• **Required work**
Look through the listing and report every line that has "stroke" in it.

• **Material for this exercise**
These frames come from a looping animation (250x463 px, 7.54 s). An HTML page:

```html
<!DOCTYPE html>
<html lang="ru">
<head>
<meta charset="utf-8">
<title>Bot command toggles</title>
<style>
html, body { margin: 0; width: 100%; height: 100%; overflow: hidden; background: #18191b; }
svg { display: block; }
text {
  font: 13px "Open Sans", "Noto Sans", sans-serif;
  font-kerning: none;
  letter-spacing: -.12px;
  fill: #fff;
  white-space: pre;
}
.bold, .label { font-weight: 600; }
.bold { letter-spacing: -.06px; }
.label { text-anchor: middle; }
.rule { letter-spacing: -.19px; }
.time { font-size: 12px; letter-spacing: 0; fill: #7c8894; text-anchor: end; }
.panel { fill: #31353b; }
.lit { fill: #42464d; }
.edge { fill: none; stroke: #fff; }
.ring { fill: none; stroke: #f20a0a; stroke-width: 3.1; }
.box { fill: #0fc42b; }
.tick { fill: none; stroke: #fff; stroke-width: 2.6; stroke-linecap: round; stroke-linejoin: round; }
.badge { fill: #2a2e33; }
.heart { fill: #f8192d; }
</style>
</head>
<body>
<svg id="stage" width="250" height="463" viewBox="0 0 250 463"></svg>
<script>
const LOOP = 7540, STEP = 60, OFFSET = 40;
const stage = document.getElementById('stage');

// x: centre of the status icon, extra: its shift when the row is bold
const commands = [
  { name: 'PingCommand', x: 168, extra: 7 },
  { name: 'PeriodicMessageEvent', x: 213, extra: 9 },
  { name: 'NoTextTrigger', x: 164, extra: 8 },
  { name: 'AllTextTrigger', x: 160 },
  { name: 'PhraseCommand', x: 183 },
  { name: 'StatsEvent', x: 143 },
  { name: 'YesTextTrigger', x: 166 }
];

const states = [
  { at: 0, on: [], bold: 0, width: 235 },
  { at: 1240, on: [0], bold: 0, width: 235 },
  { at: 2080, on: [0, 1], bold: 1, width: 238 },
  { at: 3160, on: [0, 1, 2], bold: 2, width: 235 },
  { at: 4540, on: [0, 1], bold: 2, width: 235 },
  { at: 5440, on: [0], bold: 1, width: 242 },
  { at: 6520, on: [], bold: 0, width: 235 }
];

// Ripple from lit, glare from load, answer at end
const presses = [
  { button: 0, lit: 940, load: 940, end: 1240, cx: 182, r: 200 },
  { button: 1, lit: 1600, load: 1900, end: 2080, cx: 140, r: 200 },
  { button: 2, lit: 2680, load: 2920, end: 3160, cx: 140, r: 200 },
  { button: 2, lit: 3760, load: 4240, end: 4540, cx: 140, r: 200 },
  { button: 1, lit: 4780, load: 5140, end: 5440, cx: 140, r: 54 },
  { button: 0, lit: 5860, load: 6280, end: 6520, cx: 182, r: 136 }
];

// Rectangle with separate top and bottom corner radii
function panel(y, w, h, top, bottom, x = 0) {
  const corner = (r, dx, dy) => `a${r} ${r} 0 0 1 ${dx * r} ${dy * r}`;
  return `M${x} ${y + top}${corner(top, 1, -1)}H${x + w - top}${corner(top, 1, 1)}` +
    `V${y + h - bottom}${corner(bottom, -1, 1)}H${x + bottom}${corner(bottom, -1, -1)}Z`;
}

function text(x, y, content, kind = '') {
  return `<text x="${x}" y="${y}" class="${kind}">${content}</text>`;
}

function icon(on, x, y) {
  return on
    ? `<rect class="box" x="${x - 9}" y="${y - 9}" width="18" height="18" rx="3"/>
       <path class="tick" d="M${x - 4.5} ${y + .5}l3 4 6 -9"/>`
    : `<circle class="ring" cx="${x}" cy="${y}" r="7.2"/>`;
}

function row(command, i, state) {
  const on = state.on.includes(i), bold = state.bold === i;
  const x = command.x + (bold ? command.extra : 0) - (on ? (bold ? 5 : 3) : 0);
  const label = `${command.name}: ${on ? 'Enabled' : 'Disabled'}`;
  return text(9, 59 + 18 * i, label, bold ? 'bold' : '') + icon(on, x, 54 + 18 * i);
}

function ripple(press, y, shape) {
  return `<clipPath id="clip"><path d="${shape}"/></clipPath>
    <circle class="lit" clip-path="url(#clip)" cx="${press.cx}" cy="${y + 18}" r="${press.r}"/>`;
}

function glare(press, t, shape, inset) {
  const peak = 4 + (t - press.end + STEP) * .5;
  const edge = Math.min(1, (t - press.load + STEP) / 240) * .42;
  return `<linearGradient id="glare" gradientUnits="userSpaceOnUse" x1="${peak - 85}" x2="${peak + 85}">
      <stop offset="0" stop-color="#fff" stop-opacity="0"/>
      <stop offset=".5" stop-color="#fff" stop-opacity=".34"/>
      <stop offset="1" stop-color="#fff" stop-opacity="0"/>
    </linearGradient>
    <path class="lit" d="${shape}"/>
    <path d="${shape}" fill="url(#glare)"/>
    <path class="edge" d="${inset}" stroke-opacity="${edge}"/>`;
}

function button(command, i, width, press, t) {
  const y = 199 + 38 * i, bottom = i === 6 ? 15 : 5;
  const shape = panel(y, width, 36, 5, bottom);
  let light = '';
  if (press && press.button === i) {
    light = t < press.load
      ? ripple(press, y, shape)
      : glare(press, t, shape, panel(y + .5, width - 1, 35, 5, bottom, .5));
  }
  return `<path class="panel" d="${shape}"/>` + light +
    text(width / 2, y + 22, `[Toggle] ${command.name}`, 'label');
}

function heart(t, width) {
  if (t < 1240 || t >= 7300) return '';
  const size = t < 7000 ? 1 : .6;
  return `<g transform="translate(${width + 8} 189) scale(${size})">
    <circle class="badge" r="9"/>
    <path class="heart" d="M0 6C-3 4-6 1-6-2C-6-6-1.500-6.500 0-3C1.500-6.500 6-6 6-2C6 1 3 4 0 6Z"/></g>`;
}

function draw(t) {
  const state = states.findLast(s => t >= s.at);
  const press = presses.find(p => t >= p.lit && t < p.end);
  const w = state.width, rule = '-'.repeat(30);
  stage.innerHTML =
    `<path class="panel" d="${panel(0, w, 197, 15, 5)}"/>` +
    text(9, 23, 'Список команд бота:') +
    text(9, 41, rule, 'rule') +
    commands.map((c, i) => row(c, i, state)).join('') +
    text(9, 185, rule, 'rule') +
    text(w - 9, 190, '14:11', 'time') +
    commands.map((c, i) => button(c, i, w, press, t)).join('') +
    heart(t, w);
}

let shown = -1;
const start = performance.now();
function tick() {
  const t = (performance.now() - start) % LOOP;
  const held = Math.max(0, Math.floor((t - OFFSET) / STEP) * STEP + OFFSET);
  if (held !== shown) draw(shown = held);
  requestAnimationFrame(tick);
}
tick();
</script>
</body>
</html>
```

• **Exercise output**
.edge { fill: none; stroke: #fff; }
.ring { fill: none; stroke: #f20a0a; stroke-width: 3.1; }
.tick { fill: none; stroke: #fff; stroke-width: 2.6; stroke-linecap: round; stroke-linejoin: round; }
    <path class="edge" d="${inset}" stroke-opacity="${edge}"/>`;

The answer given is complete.